Exercise inputs:
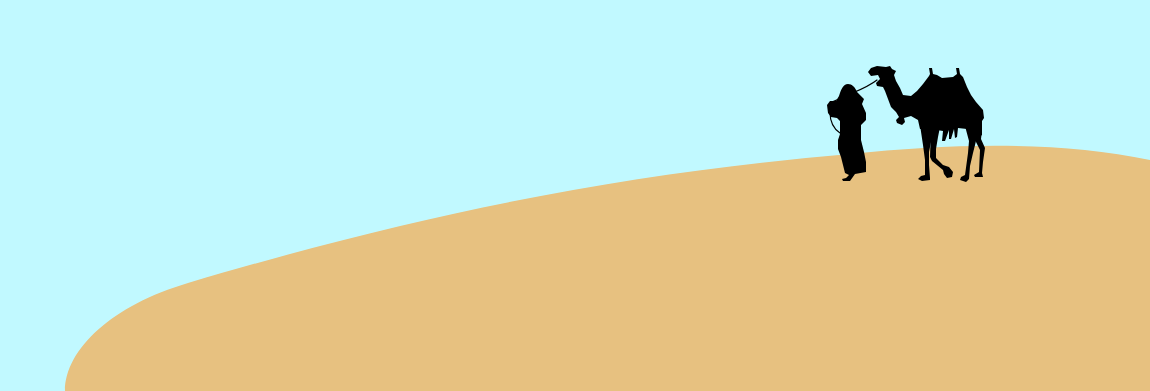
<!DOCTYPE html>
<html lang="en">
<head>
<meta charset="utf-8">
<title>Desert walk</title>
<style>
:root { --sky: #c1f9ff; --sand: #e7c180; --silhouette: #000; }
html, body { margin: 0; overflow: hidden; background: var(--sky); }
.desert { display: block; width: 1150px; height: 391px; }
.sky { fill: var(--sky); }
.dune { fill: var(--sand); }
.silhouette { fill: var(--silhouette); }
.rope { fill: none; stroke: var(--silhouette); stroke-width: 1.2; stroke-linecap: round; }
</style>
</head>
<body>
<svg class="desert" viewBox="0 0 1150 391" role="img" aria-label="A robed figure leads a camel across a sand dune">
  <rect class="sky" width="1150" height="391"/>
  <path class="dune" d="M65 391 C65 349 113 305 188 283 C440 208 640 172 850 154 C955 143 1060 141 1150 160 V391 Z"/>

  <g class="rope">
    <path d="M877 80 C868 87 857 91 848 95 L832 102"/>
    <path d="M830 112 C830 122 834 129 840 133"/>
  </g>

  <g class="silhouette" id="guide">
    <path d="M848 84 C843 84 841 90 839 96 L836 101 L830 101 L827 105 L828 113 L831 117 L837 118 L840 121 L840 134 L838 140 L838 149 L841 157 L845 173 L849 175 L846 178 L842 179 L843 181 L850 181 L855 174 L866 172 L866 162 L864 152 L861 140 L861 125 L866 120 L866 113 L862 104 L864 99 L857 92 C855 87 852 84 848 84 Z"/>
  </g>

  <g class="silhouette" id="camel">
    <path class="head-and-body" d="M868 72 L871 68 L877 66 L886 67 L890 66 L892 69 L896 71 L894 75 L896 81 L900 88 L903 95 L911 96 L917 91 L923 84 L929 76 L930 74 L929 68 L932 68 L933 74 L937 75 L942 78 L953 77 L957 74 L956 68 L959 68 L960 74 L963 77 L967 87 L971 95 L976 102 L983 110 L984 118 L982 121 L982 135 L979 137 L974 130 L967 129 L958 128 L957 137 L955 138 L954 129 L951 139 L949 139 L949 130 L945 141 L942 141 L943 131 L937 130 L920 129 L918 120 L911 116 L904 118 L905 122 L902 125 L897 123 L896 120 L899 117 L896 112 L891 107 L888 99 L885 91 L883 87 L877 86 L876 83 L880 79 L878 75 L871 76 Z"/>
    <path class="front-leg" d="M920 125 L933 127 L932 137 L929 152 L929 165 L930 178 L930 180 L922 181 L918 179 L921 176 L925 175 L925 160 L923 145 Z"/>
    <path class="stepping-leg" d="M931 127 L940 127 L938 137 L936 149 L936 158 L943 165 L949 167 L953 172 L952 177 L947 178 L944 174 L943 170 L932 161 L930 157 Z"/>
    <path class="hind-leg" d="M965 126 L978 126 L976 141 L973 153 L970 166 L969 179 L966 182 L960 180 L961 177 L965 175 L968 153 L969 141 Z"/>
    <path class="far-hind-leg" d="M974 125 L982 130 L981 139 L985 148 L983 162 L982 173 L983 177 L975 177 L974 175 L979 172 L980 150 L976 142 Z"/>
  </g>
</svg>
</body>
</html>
...
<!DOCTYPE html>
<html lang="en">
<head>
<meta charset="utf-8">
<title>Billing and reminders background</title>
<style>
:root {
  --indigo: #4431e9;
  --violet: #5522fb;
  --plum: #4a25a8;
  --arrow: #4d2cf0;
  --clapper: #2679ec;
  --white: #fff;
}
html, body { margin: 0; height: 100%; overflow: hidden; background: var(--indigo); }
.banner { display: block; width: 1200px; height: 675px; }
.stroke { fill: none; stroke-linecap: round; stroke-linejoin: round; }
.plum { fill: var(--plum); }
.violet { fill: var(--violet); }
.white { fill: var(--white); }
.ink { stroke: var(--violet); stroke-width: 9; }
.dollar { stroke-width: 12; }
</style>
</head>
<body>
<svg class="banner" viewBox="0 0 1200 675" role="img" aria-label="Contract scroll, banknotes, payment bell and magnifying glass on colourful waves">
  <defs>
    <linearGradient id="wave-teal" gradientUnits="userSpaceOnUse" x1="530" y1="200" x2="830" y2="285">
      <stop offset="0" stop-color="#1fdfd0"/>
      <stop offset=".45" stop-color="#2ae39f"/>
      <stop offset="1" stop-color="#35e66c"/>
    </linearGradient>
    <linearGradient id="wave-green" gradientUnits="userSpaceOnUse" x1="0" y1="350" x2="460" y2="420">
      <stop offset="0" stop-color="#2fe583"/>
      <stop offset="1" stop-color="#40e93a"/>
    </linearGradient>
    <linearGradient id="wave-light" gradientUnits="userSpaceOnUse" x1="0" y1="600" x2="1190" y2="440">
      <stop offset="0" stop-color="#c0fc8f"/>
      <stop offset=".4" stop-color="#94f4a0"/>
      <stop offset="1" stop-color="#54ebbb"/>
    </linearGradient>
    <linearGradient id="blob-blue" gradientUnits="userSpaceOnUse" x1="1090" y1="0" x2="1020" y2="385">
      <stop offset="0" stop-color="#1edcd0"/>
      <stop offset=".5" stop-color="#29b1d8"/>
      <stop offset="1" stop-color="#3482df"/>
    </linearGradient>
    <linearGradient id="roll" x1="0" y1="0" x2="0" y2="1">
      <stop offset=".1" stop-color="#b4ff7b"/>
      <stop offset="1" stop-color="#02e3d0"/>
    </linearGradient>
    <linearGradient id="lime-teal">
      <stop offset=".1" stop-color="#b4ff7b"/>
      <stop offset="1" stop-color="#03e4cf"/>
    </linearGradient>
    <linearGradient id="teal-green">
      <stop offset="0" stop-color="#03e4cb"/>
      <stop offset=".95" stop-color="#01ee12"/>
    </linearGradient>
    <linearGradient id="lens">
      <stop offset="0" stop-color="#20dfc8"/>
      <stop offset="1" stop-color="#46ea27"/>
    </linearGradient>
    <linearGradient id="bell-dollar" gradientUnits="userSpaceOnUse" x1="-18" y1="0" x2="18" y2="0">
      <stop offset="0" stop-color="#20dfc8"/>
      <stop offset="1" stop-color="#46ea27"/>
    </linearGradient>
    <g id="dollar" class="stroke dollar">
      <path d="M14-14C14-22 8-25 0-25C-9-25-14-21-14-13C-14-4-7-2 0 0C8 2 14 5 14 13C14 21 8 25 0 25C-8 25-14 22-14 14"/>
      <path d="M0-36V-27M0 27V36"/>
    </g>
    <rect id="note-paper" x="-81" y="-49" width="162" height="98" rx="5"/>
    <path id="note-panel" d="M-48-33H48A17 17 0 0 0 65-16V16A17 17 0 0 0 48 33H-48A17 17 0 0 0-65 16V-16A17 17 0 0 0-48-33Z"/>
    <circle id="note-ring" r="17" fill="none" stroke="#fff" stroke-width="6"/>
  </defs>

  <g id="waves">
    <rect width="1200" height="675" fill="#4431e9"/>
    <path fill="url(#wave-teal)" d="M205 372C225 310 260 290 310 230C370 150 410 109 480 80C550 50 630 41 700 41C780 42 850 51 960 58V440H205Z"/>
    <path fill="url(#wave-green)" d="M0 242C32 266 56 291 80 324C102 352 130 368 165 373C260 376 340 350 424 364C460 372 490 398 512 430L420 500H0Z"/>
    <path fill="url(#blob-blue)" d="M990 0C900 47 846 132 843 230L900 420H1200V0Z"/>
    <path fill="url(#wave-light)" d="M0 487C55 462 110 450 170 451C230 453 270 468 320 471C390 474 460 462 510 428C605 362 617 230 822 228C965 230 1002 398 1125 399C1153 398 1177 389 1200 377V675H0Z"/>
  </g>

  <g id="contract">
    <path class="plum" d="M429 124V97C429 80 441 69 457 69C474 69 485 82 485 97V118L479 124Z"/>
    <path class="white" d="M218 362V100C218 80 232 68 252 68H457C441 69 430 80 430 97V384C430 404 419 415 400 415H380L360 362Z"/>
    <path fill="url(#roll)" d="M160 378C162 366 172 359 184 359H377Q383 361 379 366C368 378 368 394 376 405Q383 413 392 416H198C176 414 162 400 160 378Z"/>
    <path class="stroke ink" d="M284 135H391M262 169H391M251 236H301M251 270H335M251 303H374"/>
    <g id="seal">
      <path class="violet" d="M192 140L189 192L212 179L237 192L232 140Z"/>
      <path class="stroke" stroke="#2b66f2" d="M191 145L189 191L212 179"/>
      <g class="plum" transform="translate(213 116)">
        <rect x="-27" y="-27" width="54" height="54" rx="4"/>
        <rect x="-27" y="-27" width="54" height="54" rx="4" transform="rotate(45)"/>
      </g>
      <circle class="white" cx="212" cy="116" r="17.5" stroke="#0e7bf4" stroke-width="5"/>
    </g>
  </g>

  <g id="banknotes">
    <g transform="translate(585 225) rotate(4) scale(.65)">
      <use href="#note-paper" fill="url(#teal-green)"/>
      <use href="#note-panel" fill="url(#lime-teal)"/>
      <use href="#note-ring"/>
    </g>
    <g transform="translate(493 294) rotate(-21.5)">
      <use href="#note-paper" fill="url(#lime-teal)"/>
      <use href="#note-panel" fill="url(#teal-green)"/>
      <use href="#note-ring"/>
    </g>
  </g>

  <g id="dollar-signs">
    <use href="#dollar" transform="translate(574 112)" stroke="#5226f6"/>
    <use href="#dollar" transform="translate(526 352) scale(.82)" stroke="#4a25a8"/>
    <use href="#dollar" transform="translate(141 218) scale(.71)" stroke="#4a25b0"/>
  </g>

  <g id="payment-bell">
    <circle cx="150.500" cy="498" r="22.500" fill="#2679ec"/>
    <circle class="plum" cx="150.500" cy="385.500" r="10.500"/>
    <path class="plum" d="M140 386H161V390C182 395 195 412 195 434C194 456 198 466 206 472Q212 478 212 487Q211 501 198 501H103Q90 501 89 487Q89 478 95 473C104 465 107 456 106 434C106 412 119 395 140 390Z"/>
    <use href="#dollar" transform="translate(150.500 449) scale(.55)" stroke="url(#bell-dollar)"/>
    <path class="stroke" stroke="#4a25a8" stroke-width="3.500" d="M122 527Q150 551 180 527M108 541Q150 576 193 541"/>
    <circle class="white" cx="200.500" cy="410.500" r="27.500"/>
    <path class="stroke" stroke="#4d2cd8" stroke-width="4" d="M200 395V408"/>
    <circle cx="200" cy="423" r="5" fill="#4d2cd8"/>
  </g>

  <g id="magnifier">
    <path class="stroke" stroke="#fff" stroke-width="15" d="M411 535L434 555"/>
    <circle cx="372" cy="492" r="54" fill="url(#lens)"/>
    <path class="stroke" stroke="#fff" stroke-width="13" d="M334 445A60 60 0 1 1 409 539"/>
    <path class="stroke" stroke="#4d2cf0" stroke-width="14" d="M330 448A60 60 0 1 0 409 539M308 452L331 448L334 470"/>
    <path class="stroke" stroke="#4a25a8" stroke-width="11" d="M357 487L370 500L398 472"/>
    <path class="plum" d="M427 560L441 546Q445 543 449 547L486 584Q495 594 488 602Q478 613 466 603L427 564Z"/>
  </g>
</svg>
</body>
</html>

Task item: In the listing above, find the line with "135H391M262 169H391M251 236H301M251" and the line with "140L189 192L212 179L237"; set down exactly those two lines and every line between them, nothing more.

Solution below:
    <path class="stroke ink" d="M284 135H391M262 169H391M251 236H301M251 270H335M251 303H374"/>
    <g id="seal">
      <path class="violet" d="M192 140L189 192L212 179L237 192L232 140Z"/>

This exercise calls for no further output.